To add more color and to make the thing look more rustic, I sewed all the seams facing the outside and finished them off with red thread in my serger. This took a little planning because I am so used to sewing everything right sides together. In fact, this was one of the few projects that I actually planned out before I cut and sewed. I did sew the facings on in the standard fashion, but I used red thread to top stitch all around.

When cutting, I had to make sure the colors would be opposite when the parts were sewn together. I drew out the jacket on a piece of paper and then numbered the pattern before I cut out each piece. That will save me time in the future when I want to make another version of this piece.

This is a closeup of the sleeve cuff.
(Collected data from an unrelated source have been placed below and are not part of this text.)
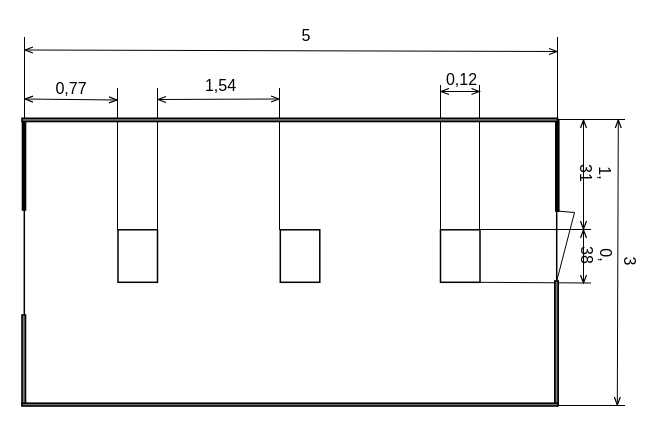
<!DOCTYPE html>
<html lang="en">
<head>
<meta charset="utf-8">
<title>Room floor plan</title>
<style>
:root { --ink: #000; --paper: #fff; --wall-core: #777; }
html, body { margin: 0; background: var(--paper); }
body { width: 666px; height: 428px; overflow: hidden; }
.plan { display: block; }
.plan text { font: 16px "Liberation Sans", Arial, sans-serif; fill: var(--ink); text-anchor: middle; }
.extensions, .dimensions, .door { fill: none; stroke: var(--ink); stroke-width: 1; }
.dimensions line { marker-start: url(#arrow); marker-end: url(#arrow); }
.arrow { fill: none; stroke: var(--ink); stroke-width: 1.2; }
.walls rect { fill: var(--wall-core); stroke: var(--ink); stroke-width: 1.6; }
.walls .solid { fill: var(--ink); }
.openings { stroke: var(--ink); stroke-width: 1.5; }
.columns { fill: var(--paper); stroke: var(--ink); stroke-width: 1.5; }
</style>
</head>
<body>
<svg class="plan" width="666" height="428" viewBox="0 0 666 428" role="img" aria-label="Dimensioned floor plan of a room with three columns and a door">
  <defs>
    <marker id="arrow" viewBox="0 0 10 8" refX="9" refY="4" markerWidth="10" markerHeight="8" markerUnits="userSpaceOnUse" orient="auto-start-reverse">
      <path class="arrow" d="M1 1 9 4 1 7"/>
    </marker>
    <rect id="column" width="39.5" height="52.5"/>
  </defs>

  <g class="extensions">
    <path d="M24.5 37V120M557.5 37V120"/>
    <path d="M117.5 88V230M157.5 88V230M279.5 88V230M440.5 85V230M479.5 85V230"/>
    <path d="M557 119.5H625M480 229.5H591M480 282.3 591 283M557 405.5H625"/>
  </g>

  <g class="openings">
    <line x1="24.3" y1="209" x2="24.3" y2="315"/>
    <line x1="556.7" y1="210" x2="556.7" y2="282"/>
  </g>

  <g class="walls">
    <rect class="solid" x="22.5" y="122" width="3" height="88"/>
    <rect x="22" y="315" width="3.5" height="90"/>
    <rect class="solid" x="555.8" y="120" width="3" height="91"/>
    <rect x="554.8" y="281" width="3.4" height="124"/>
    <rect x="22" y="118.3" width="535.5" height="3.2"/>
    <rect x="22" y="403.2" width="536" height="2.8"/>
  </g>

  <path class="door" d="M557 211 574.5 212.5 557 280"/>

  <g class="columns">
    <use href="#column" x="118" y="229.8"/>
    <use href="#column" x="280.3" y="229.8"/>
    <use href="#column" x="440.5" y="229.8"/>
  </g>

  <g class="dimensions">
    <line x1="25" y1="50" x2="557" y2="51.5"/>
    <line x1="25" y1="99" x2="117" y2="100"/>
    <line x1="158" y1="99.5" x2="279" y2="99"/>
    <line x1="441" y1="91.5" x2="479.5" y2="91.5"/>
    <line x1="583.5" y1="120" x2="583.5" y2="229"/>
    <line x1="583.5" y1="230" x2="583.5" y2="283"/>
    <line x1="618.3" y1="120" x2="617.3" y2="405"/>
  </g>

  <g class="labels">
    <text x="306" y="41">5</text>
    <text x="71" y="94">0,77</text>
    <text x="220.5" y="91">1,54</text>
    <text x="461.5" y="85">0,12</text>
    <text transform="translate(580 173) rotate(90)"><tspan x="0" y="-19">1,</tspan><tspan x="0" y="0">31</tspan></text>
    <text transform="translate(581 255) rotate(90)"><tspan x="0" y="-19">0,</tspan><tspan x="0" y="0">38</tspan></text>
    <text transform="translate(624 261) rotate(90)">3</text>
  </g>
</svg>
</body>
</html>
After folding it up, I added this heart applique to keep it up and I really am proud of myself... I didn't fold over the patch, I just sewed it on as is. As it frays it will be more "interesting".

Even my husband was surprised to see all of these unfinished edges. With threads already coming loose, he said, "Did you mean to do it like that?"

Mission Accomplished!

Thursday, January 24, 2008

Animal Applique Skirt

It seems I am now obsessed with applique.

This bias A-line skirt is a nice linen/rayon blend that is really easy to sew. I've made several of this McCall's 2172 and I like it because it's a bit narrower at the hem than McCall's 2255.

This is the front.

My usual approach to things is to try to make whatever it is in the usual way; neat, clean- edged and perfect. No messy, untrained or unkempt look to the project at all.

However, this past year or two I have been trying my darndest to loosen up! This skirt is one of those projects. Instead of trying to applique these animals onto the skirt itself, I just slapped them on some gorgeous batik rectangles and zigzagged in a loose stitch setting.

This is the back of the skirt.

One pass around the unturned edges with an open zigzag is really enough to keep the applique in place. And, it takes a whole lot less time to get each motif done. Nice!

After I had a pile of animals sewn onto the four different batik prints, I just sewed them onto the skirt with a straight stitch. I didn't even hem the rectangles.

I am so proud of myself! I am letting these fabric squares ravel and wrinkle and just do what soft cotton fabric likes to do.
And, boy oh boy, do I like this skirt?


It looks almost as if a newbie made it and that is just what I was going for.